The special fund denied Mr. Valenzuela's claim because it found that “full compensation benefits have been paid” by the Mexican social security office, records show.
But an Arizona administrative law judge found that Mr. Valenzuela was entitled to receive “medical, surgical and hospital” benefits from the Arizona special fund, including the unpaid medical bills in Mexico. The judge also found that the special fund was entitled to a credit for benefits that were already paid to Mr. Valenzuela by the Mexican agency.
Porteadores appealed, contending that requiring a foreign employer to comply with Arizona workers comp law — and requiring Porteadores to repay the Arizona special fund for Mr. Valenzuela’s treatment — violated U.S. law, records show.
Porteadores also argued in part that the North American Free Trade Agreement and the Foreign Commerce Clause pre-empted Arizona workers comp law and claims that would be covered by the Mexican agency, records show.
In a unanimous ruling Tuesday, a three-judge panel of the Arizona Court of Appeals upheld Mr. Valenzuela’s award of Arizona workers comp benefits. In its ruling, the court held that only the U.S. government can challenge potential state law conflicts with NAFTA.
The court also said that the Foreign Commerce Clause, which gives Congress the power to regulate interstate and foreign commerce, does not apply because there were no “specific indications of congressional intent” to prevent Arizona workers comp laws from applying to Porteadores.

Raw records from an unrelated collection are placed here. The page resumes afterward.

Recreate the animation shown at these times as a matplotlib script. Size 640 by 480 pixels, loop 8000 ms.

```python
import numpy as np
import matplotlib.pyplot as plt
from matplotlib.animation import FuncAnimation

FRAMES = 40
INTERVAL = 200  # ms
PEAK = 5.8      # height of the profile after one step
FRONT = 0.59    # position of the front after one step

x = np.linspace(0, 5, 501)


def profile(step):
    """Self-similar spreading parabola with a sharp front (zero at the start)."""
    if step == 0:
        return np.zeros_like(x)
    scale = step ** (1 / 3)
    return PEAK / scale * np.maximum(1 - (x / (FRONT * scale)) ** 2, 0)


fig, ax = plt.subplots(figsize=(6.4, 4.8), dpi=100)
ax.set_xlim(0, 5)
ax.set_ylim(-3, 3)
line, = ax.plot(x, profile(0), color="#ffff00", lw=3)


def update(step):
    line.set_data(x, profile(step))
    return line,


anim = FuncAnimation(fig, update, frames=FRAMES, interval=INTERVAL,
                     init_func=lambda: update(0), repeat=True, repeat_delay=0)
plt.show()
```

“Arizona’s authority to regulate and enforce workers compensation for employees engaged in foreign commerce does not contravene federal law,” the ruling reads. “Accordingly, the (administrative law judge) properly determined that Porteadores is subject to Arizona’s workers compensation statutes in effect at the time of Valenzuela’s injury.”